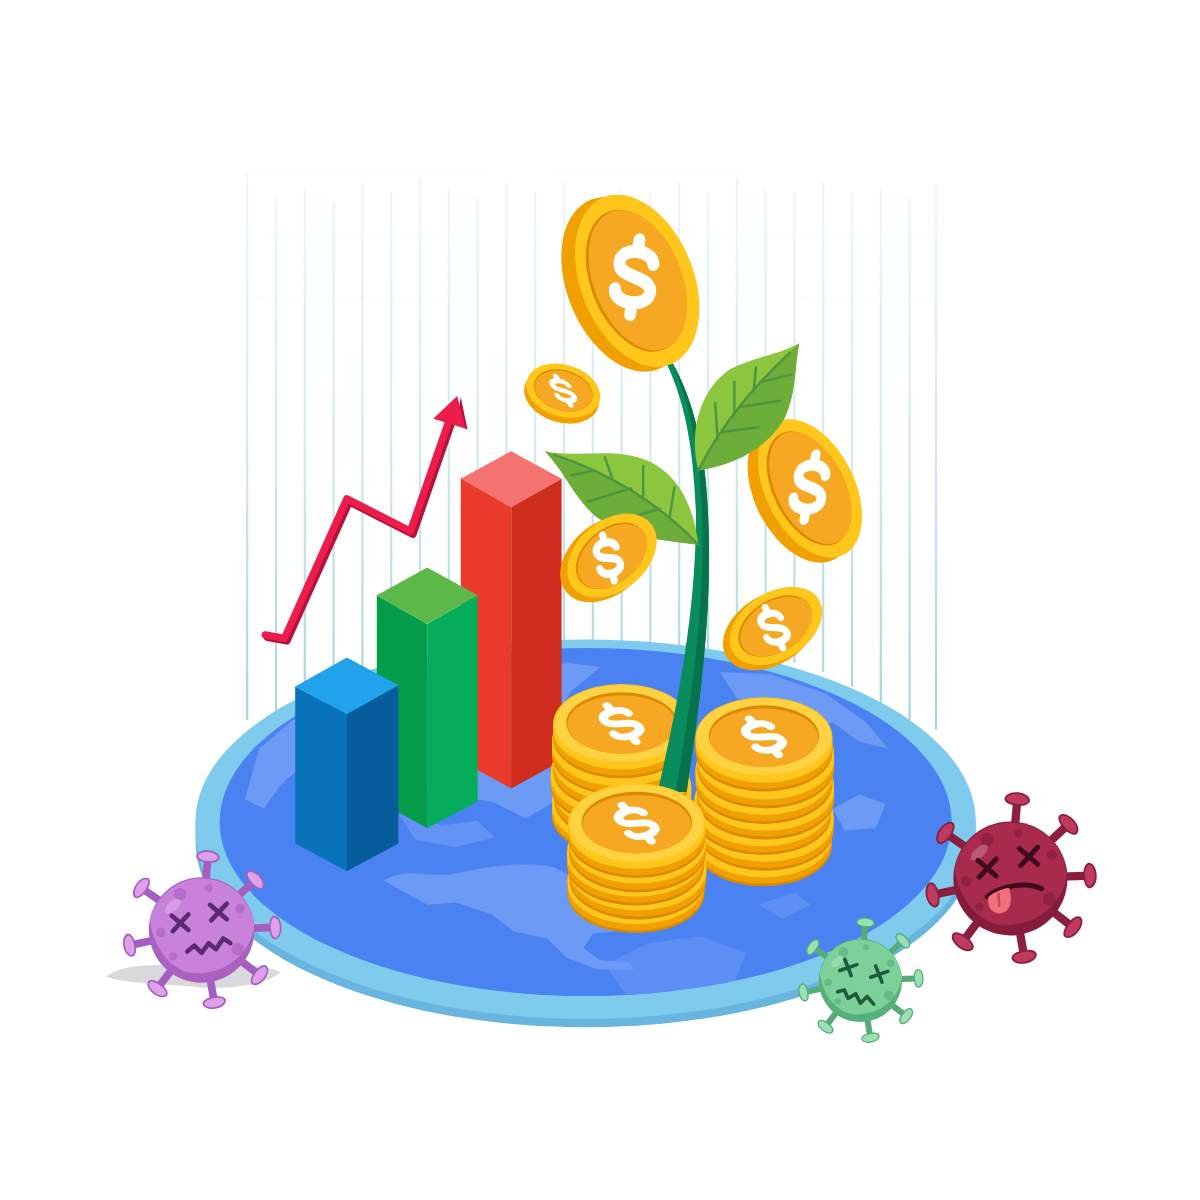
<!DOCTYPE html>
<html lang="en">
<head>
<meta charset="utf-8">
<title>Economic growth illustration</title>
<style>
:root{
  --paper:#ffffff;
  --grid:#8cc9d2;
  --disc-rim:#7fcbee; --disc-edge:#68b6e0; --sea:#4a82f2; --land:#6d9af5;
  --blue-top:#21a3ec; --blue-left:#0873b9; --blue-right:#075c9b;
  --green-top:#5cb848; --green-left:#059c4b; --green-right:#05ad5b;
  --red-top:#f4726f; --red-left:#e93a2b; --red-right:#cf2d20;
  --trend:#ec1c4b; --trend-dark:#b3123a;
  --stem:#0a8c5c; --stem-dark:#06734b;
  --leaf:#8cc63f; --leaf-dark:#6dae3a; --leaf-vein:#4f9440;
  --gold-edge:#f0a000; --gold-line:#d98a00; --gold:#ffc61c; --gold-face:#f7a823; --mark:#ffffff;
}
*{box-sizing:border-box}
html,body{margin:0;background:var(--paper)}
body{width:1200px;height:1200px;overflow:hidden}
.illustration{display:block;width:1200px;height:1200px}
.grid-lines{stroke:var(--grid);stroke-width:.9;fill:none}
.land{fill:var(--land)}
.edge{fill:var(--gold-edge)}
.rim{fill:var(--gold)}
.face{fill:var(--gold-face)}
.dollar{fill:none;stroke:var(--mark);stroke-width:4.2;stroke-linecap:round;stroke-linejoin:round}
.vein{fill:none;stroke:var(--leaf-vein);stroke-width:1;stroke-linecap:round}
.germ-purple{--body:#c982dc;--shade:#a962c0;--arm:#a35fc0;--cap:#dfa0ea;--ink:#5b2a72}
.germ-crimson{--body:#a82b4e;--shade:#861c3c;--arm:#8a1f3f;--cap:#c03a5f;--ink:#3f0a1c}
.germ-mint{--body:#7ed09a;--shade:#55b07a;--arm:#57ab79;--cap:#9be0b2;--ink:#1e5a3c}
.arm{stroke:var(--arm);stroke-width:3.2}
.cap{fill:var(--cap);stroke:var(--arm);stroke-width:.7}
.body{fill:var(--body)}
.shade{fill:var(--shade)}
.features{fill:none;stroke:var(--ink);stroke-width:1.9;stroke-linecap:round;stroke-linejoin:round}
</style>
</head>
<body>
<svg class="illustration" viewBox="0 0 500 500" role="img" aria-label="A money plant with coins, a rising bar chart and an arrow on a world disc, surrounded by defeated viruses">
<defs>
  <linearGradient id="grid-fade" x1="0" y1="0" x2="0" y2="1">
    <stop offset="0" stop-color="#fff" stop-opacity=".12"/>
    <stop offset=".5" stop-color="#fff" stop-opacity=".4"/>
    <stop offset="1" stop-color="#fff" stop-opacity=".85"/>
  </linearGradient>
  <mask id="grid-mask" maskUnits="userSpaceOnUse" x="95" y="65" width="300" height="250">
    <rect x="95" y="65" width="300" height="250" fill="url(#grid-fade)"/>
  </mask>
  <clipPath id="sea-clip"><ellipse cx="244" cy="342.500" rx="152.500" ry="72.500"/></clipPath>

  <g id="dollar" class="dollar">
    <path d="M6-4.500C5-9.500-6-9.500-6-4.500C-6 1 6-1 6 4.500C6 9.500-6 9.500-6.500 4.200"/>
    <path d="M0-12V-8.500M0 8.500V12"/>
  </g>

  <g id="stack-layer">
    <path fill="var(--gold-line)" d="M-28.500 0V6.300A28.500 16.500 0 0 0 28.500 6.300V0Z"/>
    <path class="edge" d="M-28.500 0V5.200A28.500 16.500 0 0 0 28.500 5.200V0Z"/>
    <path class="rim" d="M-28.500 0V2.600A28.500 16.500 0 0 0 28.500 2.600V0Z"/>
    <ellipse class="rim" rx="28.500" ry="16.500"/>
  </g>
  <g id="stack-top">
    <use href="#stack-layer"/>
    <ellipse fill="#ffd244" rx="28" ry="16"/>
    <ellipse fill="var(--gold-line)" cy="-.3" rx="23" ry="12.800"/>
    <ellipse class="face" cy=".4" rx="22.600" ry="12.200"/>
    <use href="#dollar" transform="matrix(.82 -.26 .5 .62 0 0)"/>
  </g>

  <g id="arm">
    <path class="arm" d="M0-19V-29"/>
    <path class="cap" d="M-4.600-30.500C-4-33.800 4-33.800 4.600-30.500C4.300-27.800-4.300-27.800-4.600-30.500Z"/>
  </g>
  <g id="germ">
    <use href="#arm" transform="rotate(5)"/>
    <use href="#arm" transform="rotate(47)"/>
    <use href="#arm" transform="rotate(88)"/>
    <use href="#arm" transform="rotate(128)"/>
    <use href="#arm" transform="rotate(170)"/>
    <use href="#arm" transform="rotate(217)"/>
    <use href="#arm" transform="rotate(258)"/>
    <use href="#arm" transform="rotate(305)"/>
    <circle class="shade" r="22"/>
    <path class="body" d="M-21.500-4A22 22 0 0 1 21.900-2C21 8 12 18-2 18C-12 18-20 8-21.500-4Z"/>
    <g class="shade" opacity=".65">
      <circle cx="-9" cy="-15" r="2.600"/><circle cx="3" cy="-17.500" r="1.600"/>
      <circle cx="16" cy="-9" r="2"/><circle cx="-17" cy="1" r="2"/>
      <circle cx="15" cy="8" r="2.600"/><circle cx="-12" cy="11" r="1.700"/>
    </g>
    <ellipse cx="-12" cy="-10" rx="4" ry="2" transform="rotate(-42 -12 -10)" fill="#fff" opacity=".22"/>
  </g>
  <g id="crossed-eyes" class="features">
    <path d="M-12.500-6L-5.500 0M-5.500-6.500L-12 .5M3.500-10.500L10.500-4.500M10.500-11L4-4"/>
  </g>
</defs>

<g id="backdrop-grid" class="grid-lines" mask="url(#grid-mask)">
  <path d="M103 72V300M115 82V298M127 78V292M139 84V290M151 76V286M163 80V282M175 74V280M187 78V278M199 82V276M211 76V274M223 80V272M235 76V270M247 80V270M259 78V270M271 80V270M283 76V270M295 80V271M307 74V272M319 78V274M331 80V276M343 76V280M355 80V286M367 78V294M379 82V300M390 76V304"/>
  <path opacity=".35" stroke-width=".6" d="M100 72H205M230 72H312M108 98H190M300 98H390M108 124H190M335 124H390"/>
</g>

<g id="world-disc">
  <path fill="var(--disc-edge)" d="M81.500 343A162.500 75.500 0 0 1 406.500 343V351A162.500 77 0 0 1 81.500 351Z"/>
  <path fill="var(--disc-rim)" d="M81.500 342A162.500 75.500 0 0 1 406.500 342V347A162.500 77.500 0 0 1 81.500 347Z"/>
  <ellipse cx="244" cy="342.500" rx="152.500" ry="72.500" fill="var(--sea)"/>
  <g class="land" clip-path="url(#sea-clip)">
    <path d="M160 367C168 361 180 366 190 364C202 361 216 359 230 361L240 366L238 373L250 379L265 381L258 388L247 389L243 395L250 400L262 401L264 404L249 404L236 399L228 391L214 388L205 381L190 376L178 377Z"/>
    <path d="M252 402L270 393L292 390L311 397L306 409L286 418L262 416Z" opacity=".5"/>
    <path d="M108 312L122 300L134 297L125 309L127 318L117 327L110 337L102 333Z"/>
    <path d="M168 287L185 279L206 276L224 280L236 276L250 278L238 288L232 298L238 309L229 321L233 333L219 341L205 334L182 331L170 320Z"/>
    <path d="M300 280L321 281L344 289L361 301L370 312L358 309L347 301L334 303L322 294L307 291Z"/>
    <path d="M347 337L358 331L369 335L365 345L352 346Z"/>
    <path d="M166 339L184 344L199 342L206 349L190 353L173 350Z" opacity=".7"/>
    <path d="M316 377L331 372L338 377L326 383Z" opacity=".6"/>
  </g>
</g>

<g id="bar-chart">
  <g id="bar-red">
    <path fill="var(--red-left)" d="M192 199L213 211V328.500L192 317Z"/>
    <path fill="var(--red-right)" d="M213 211L234 199.500V317L213 328.500Z"/>
    <path fill="var(--red-top)" d="M213 188L234 199.500L213 211.500L192 199.500Z"/>
  </g>
  <g id="bar-green">
    <path fill="var(--green-left)" d="M157 248L178 260V345L157 333.500Z"/>
    <path fill="var(--green-right)" d="M178 260L199 248V334L178 345Z"/>
    <path fill="var(--green-top)" d="M178 236.500L199 248L178 260L157 248Z"/>
  </g>
  <g id="bar-blue">
    <path fill="var(--blue-left)" d="M123 286L144.500 297.500V363L123 351.500Z"/>
    <path fill="var(--blue-right)" d="M144.500 297.500L166 285.500V351.500L144.500 363Z"/>
    <path fill="var(--blue-top)" d="M144.500 274L166 285.500L144.500 297.500L123 286Z"/>
  </g>
</g>

<g id="trend-arrow" stroke-linejoin="round" stroke-linecap="round">
  <path d="M111.500 265.500L119.500 267L145.500 209L172 222.500L188.500 175" fill="none" stroke="var(--trend-dark)" stroke-width="3.200"/>
  <path d="M110.500 264.500L118.500 266L144.500 207.800L171 221.300L187.500 174" fill="none" stroke="var(--trend)" stroke-width="3"/>
  <path d="M192 165.500L194.800 179L190 177Z" fill="var(--trend-dark)"/>
  <path d="M190.500 165L194 178.500L180.500 174.500Z" fill="var(--trend)"/>
</g>

<g id="coin-right">
  <ellipse class="edge" cx="333.500" cy="205.500" rx="19" ry="31" transform="rotate(-27 333.500 205.500)"/>
  <ellipse class="rim" cx="337.500" cy="203.500" rx="18.500" ry="31" transform="rotate(-27 337.500 203.500)"/>
  <ellipse fill="var(--gold-line)" cx="337" cy="203.500" rx="14.800" ry="25.600" transform="rotate(-27 337 203.500)"/>
  <ellipse class="face" cx="337.700" cy="203.300" rx="14.400" ry="25.200" transform="rotate(-27 337.700 203.300)"/>
  <use href="#dollar" transform="translate(337.500 203) matrix(.86 .3 -.42 1.080 0 0) rotate(-14)"/>
</g>

<g id="coin-stack-left">
  <use href="#stack-layer" x="258.500" y="334"/>
  <use href="#stack-layer" x="259.500" y="327.700"/>
  <use href="#stack-layer" x="258" y="321.400"/>
  <use href="#stack-layer" x="259" y="315"/>
  <use href="#stack-layer" x="258.500" y="308.500"/>
  <use href="#stack-top" x="259" y="301.500"/>
</g>
<g id="coin-stack-right">
  <use href="#stack-layer" x="318" y="346.500"/>
  <use href="#stack-layer" x="318.800" y="340"/>
  <use href="#stack-layer" x="317.800" y="333.500"/>
  <use href="#stack-layer" x="319" y="327"/>
  <use href="#stack-layer" x="318.300" y="320.500"/>
  <use href="#stack-layer" x="319" y="314"/>
  <use href="#stack-top" x="318.300" y="307"/>
</g>

<g id="plant">
  <path id="stem" fill="var(--stem)" d="M277 150C287 170 289 192 290 214C290 254 283 291 274 330L286 330C292 292 297 252 295 214C294 190 290 168 279.500 150Z"/>
  <path fill="var(--stem-dark)" d="M279.500 150C290 168 294 190 295 214C297 252 292 292 286 330L281.500 330C288 292 294 252 292.500 214C291.500 190 288.500 170 279.500 150Z"/>
  <g id="leaf-right">
    <path fill="var(--leaf)" d="M291 196C287 181 291 163 304 154C313 149 324 148 333 143C331 153 332 163 327 174C320 187 305 194 291 196Z"/>
    <path fill="var(--leaf-dark)" d="M291 196C300 178 315 160 333 143C331 153 332 163 327 174C320 187 305 194 291 196Z"/>
    <path class="vein" d="M291 196C300 178 314 161 329 147M299 183L298 168M306 173L306 159M314 163L315 153M301 180L316 178M309 169.500L325 167M318 159L330 156"/>
  </g>
  <g id="leaf-left">
    <path fill="var(--leaf)" d="M291 227C289 211 283 198 270 192C256 186 242 191 227 188C235 196 239 207 248 215C260 224 276 225 291 227Z"/>
    <path fill="var(--leaf-dark)" d="M291 227C275 210 254 196 227 188C235 196 239 207 248 215C260 224 276 225 291 227Z"/>
    <path class="vein" d="M291 227C275 210 254 197 231 189.500M279 215.500L281 203M268 206.500L268 194M255 199L252 190.500M275 212L258 217M263 203.500L245 209M248 196L238 198"/>
  </g>
</g>

<g id="coin-top">
  <ellipse class="edge" cx="260.300" cy="118.500" rx="24" ry="38" transform="rotate(-22 260.300 118.500)"/>
  <ellipse class="rim" cx="265.500" cy="117" rx="23.500" ry="37.500" transform="rotate(-22 265.500 117)"/>
  <ellipse fill="var(--gold-line)" cx="265" cy="117" rx="18.800" ry="31" transform="rotate(-22 265 117)"/>
  <ellipse class="face" cx="265.800" cy="116.800" rx="18.400" ry="30.600" transform="rotate(-22 265.800 116.800)"/>
  <use href="#dollar" transform="translate(264.500 115.500) matrix(1.120 .36 -.4 1.250 0 0) rotate(-12)"/>
</g>

<g id="coin-small">
  <ellipse class="edge" cx="234" cy="165" rx="16" ry="11" transform="rotate(17 234 165)"/>
  <ellipse class="rim" cx="234.700" cy="162.800" rx="15.800" ry="10.800" transform="rotate(17 234.700 162.800)"/>
  <ellipse fill="var(--gold-line)" cx="234.700" cy="162.700" rx="12.600" ry="8.400" transform="rotate(17 234.700 162.700)"/>
  <ellipse class="face" cx="234.800" cy="163" rx="12.300" ry="8.100" transform="rotate(17 234.800 163)"/>
  <use href="#dollar" transform="translate(234.700 162.800) matrix(.55 .02 .25 .5 0 0)"/>
</g>

<g id="coin-left">
  <ellipse class="edge" cx="252.500" cy="233" rx="21.500" ry="15" transform="rotate(-40 252.500 233)"/>
  <ellipse class="rim" cx="255" cy="231.500" rx="21" ry="14.600" transform="rotate(-40 255 231.500)"/>
  <ellipse fill="var(--gold-line)" cx="254.700" cy="231.600" rx="16.800" ry="11.300" transform="rotate(-40 254.700 231.600)"/>
  <ellipse class="face" cx="255.100" cy="231.800" rx="16.400" ry="11" transform="rotate(-40 255.100 231.800)"/>
  <use href="#dollar" transform="translate(253.500 232.500) matrix(.68 -.2 .2 .78 0 0)"/>
</g>

<g id="coin-low">
  <ellipse class="edge" cx="321" cy="262.500" rx="21.500" ry="14.500" transform="rotate(-32 321 262.500)"/>
  <ellipse class="rim" cx="323.300" cy="260.800" rx="21" ry="14" transform="rotate(-32 323.300 260.800)"/>
  <ellipse fill="var(--gold-line)" cx="323" cy="260.900" rx="16.800" ry="10.900" transform="rotate(-32 323 260.900)"/>
  <ellipse class="face" cx="323.400" cy="261.100" rx="16.400" ry="10.600" transform="rotate(-32 323.400 261.100)"/>
  <use href="#dollar" transform="translate(322.500 261.500) matrix(.66 -.2 .3 .7 0 0)"/>
</g>

<g id="coin-stack-front">
  <use href="#stack-layer" x="265" y="366"/>
  <use href="#stack-layer" x="265.800" y="360.300"/>
  <use href="#stack-layer" x="264.800" y="354.500"/>
  <use href="#stack-layer" x="265.600" y="349"/>
  <use href="#stack-top" x="265.300" y="343"/>
</g>

<path id="germ-shadow" d="M44 407C52 401 66 402 80 402C95 400 110 402 117 405C112 410 95 413 80 411C66 410 54 410 44 407Z" fill="#d9d9dc"/>
<g class="germ-purple" transform="translate(84 387.500)">
  <use href="#germ"/>
  <use href="#crossed-eyes"/>
  <path class="features" d="M-6 9L-3 6.500L0 9.500L3 5.500L6 8L9 3.500L12 5.500"/>
</g>
<g class="germ-crimson" transform="translate(421 366) scale(1.080)">
  <use href="#germ"/>
  <use href="#crossed-eyes" transform="translate(0 -1)"/>
  <path class="features" d="M-9 7C-4 3 6 1 12 4"/>
  <path d="M-8.500 7.200C-6 5 -3 4 -.5 3.600C1 9 0 13-4 13.500C-8 13.500-9 10-8.500 7.200Z" fill="#f0707c"/>
  <path d="M-4.600 6L-4.300 10.500" stroke="#c94858" stroke-width="1" stroke-linecap="round"/>
</g>
<g class="germ-mint" transform="translate(358.500 408.500) scale(.79)">
  <use href="#germ"/>
  <use href="#crossed-eyes" transform="rotate(28)"/>
  <path class="features" d="M-12 6L-8.500 5L-6.500 9.500L-2.500 7L0 12L3.500 8.500L7 12.500"/>
</g>
</svg>
</body>
</html>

....................

Among the lines above, find those containing the word "features" and copy each.

- [EXERCISE RESULT]:
.features{fill:none;stroke:var(--ink);stroke-width:1.9;stroke-linecap:round;stroke-linejoin:round}
  <g id="crossed-eyes" class="features">
  <path class="features" d="M-6 9L-3 6.500L0 9.500L3 5.500L6 8L9 3.500L12 5.500"/>
  <path class="features" d="M-9 7C-4 3 6 1 12 4"/>
  <path class="features" d="M-12 6L-8.500 5L-6.500 9.500L-2.500 7L0 12L3.500 8.500L7 12.500"/>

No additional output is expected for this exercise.